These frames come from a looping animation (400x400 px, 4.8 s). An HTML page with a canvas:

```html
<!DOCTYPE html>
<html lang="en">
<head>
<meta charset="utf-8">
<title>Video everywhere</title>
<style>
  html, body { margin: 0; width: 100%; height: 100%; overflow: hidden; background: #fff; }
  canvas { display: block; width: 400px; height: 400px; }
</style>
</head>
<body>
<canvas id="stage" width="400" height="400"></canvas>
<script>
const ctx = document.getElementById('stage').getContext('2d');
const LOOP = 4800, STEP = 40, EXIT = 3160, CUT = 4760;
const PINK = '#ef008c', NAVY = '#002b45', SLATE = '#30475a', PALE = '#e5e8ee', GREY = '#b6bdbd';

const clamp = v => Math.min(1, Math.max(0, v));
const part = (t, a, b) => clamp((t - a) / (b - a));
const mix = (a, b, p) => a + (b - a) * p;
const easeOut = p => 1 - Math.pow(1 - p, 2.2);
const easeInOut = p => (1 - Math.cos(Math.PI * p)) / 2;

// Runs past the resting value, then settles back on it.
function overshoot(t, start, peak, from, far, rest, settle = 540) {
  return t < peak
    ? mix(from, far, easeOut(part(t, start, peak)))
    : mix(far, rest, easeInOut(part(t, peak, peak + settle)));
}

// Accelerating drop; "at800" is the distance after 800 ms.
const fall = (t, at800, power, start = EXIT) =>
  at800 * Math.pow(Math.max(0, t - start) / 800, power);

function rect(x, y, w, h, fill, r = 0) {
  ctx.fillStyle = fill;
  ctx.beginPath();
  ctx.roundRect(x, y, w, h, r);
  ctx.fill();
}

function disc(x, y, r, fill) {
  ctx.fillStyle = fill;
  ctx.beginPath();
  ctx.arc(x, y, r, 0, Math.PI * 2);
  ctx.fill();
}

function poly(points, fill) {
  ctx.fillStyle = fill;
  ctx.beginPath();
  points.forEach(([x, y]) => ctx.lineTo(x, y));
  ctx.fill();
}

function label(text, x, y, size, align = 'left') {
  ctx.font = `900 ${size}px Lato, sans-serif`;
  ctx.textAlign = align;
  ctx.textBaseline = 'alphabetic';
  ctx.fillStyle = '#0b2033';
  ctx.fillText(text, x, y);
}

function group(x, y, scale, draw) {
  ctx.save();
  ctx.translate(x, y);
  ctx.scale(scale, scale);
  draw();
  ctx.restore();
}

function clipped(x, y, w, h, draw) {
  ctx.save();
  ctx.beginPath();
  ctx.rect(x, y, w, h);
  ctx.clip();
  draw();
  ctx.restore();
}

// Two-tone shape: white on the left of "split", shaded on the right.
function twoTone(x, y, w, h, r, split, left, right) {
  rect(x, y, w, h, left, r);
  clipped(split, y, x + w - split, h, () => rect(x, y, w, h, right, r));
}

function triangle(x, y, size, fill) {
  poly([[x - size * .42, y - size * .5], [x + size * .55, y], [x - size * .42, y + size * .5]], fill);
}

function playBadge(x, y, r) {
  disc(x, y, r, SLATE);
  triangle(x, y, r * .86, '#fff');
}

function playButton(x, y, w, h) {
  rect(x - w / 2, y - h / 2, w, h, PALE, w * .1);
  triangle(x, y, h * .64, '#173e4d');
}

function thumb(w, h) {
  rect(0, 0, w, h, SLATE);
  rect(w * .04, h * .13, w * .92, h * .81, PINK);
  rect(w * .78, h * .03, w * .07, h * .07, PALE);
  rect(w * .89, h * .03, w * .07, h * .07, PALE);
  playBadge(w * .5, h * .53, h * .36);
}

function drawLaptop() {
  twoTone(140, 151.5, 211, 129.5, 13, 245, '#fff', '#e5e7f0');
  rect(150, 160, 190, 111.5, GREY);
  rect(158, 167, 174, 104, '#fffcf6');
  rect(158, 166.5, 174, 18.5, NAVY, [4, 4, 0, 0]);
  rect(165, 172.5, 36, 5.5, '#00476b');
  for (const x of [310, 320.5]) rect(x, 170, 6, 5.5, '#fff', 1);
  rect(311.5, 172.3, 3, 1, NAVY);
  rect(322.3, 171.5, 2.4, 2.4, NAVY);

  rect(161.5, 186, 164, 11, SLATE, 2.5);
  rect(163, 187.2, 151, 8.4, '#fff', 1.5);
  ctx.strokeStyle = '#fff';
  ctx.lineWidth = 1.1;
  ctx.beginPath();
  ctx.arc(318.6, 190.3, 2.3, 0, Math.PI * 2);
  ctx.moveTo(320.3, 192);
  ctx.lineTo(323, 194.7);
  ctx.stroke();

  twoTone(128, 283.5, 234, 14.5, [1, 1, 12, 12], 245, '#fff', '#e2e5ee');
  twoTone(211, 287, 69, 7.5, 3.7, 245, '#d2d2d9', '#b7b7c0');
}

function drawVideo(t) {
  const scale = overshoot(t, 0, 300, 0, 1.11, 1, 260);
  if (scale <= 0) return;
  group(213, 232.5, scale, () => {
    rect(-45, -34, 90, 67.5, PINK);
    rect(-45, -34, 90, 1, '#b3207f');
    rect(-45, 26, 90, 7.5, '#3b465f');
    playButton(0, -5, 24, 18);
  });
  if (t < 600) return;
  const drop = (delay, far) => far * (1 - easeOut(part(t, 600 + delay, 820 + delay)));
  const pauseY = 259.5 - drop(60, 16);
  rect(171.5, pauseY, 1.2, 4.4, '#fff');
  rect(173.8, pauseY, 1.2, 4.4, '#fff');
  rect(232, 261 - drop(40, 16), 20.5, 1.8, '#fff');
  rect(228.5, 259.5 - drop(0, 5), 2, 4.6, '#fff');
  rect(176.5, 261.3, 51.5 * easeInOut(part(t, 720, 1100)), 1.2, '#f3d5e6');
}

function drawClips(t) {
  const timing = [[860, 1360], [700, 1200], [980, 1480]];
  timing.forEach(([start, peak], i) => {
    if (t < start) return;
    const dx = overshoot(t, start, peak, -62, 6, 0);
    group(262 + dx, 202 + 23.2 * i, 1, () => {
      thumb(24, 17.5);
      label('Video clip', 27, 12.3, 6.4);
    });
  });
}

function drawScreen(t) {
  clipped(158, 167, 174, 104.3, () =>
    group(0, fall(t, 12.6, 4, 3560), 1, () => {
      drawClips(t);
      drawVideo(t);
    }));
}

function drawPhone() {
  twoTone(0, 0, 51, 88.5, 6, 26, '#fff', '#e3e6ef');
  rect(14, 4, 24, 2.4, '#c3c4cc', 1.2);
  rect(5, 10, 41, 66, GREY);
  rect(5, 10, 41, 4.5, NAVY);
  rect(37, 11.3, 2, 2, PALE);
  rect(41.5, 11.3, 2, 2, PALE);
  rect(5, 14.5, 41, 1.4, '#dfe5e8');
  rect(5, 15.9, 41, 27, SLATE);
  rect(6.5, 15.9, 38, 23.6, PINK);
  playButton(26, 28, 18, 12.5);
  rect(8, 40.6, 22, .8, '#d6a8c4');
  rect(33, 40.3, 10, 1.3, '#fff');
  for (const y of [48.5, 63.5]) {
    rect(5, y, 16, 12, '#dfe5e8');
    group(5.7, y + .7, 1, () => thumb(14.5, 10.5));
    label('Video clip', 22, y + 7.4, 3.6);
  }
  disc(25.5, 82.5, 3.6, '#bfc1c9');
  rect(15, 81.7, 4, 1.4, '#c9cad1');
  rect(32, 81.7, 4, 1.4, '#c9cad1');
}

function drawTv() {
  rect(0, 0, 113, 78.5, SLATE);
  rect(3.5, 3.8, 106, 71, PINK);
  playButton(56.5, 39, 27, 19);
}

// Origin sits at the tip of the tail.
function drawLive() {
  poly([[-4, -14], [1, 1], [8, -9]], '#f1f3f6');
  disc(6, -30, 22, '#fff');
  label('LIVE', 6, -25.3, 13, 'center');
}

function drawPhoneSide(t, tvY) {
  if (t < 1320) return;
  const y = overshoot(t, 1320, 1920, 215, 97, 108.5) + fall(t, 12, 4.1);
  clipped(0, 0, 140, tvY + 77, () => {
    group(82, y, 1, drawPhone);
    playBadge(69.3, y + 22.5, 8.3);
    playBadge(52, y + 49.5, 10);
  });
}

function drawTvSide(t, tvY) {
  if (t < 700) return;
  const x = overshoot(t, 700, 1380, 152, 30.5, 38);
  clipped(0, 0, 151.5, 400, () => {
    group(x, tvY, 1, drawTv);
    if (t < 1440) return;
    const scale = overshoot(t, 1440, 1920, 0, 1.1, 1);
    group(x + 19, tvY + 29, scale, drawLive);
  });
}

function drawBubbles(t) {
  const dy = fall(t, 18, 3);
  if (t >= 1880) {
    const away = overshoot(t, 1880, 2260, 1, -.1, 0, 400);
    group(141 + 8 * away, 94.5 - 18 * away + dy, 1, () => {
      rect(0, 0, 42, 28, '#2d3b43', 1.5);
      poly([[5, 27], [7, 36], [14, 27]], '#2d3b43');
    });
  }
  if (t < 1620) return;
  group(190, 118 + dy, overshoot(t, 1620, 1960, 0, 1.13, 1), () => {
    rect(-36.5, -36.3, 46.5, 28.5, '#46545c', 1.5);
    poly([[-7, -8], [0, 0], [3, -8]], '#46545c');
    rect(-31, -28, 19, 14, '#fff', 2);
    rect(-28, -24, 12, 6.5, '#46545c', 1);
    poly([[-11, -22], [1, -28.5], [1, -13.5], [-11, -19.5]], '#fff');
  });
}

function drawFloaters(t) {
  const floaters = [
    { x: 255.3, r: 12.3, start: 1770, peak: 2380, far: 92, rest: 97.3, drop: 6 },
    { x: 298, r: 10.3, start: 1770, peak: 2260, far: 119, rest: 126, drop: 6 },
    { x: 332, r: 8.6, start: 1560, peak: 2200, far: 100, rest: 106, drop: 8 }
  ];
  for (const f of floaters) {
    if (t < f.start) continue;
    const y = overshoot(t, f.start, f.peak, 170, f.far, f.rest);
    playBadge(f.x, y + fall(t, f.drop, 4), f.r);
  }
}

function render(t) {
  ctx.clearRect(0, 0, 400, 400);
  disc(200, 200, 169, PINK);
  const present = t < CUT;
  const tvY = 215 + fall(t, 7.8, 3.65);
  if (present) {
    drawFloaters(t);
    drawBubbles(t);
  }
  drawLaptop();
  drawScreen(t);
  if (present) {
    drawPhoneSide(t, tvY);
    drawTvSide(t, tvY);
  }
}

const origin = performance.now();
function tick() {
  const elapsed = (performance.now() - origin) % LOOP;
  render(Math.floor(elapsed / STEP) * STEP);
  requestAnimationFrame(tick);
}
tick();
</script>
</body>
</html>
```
════
● **PROBLEM TO SOLVE**
Count the lines in the entries above that include the string "thumb", then give only that figure.

● **WRITTEN RESPONSE**
3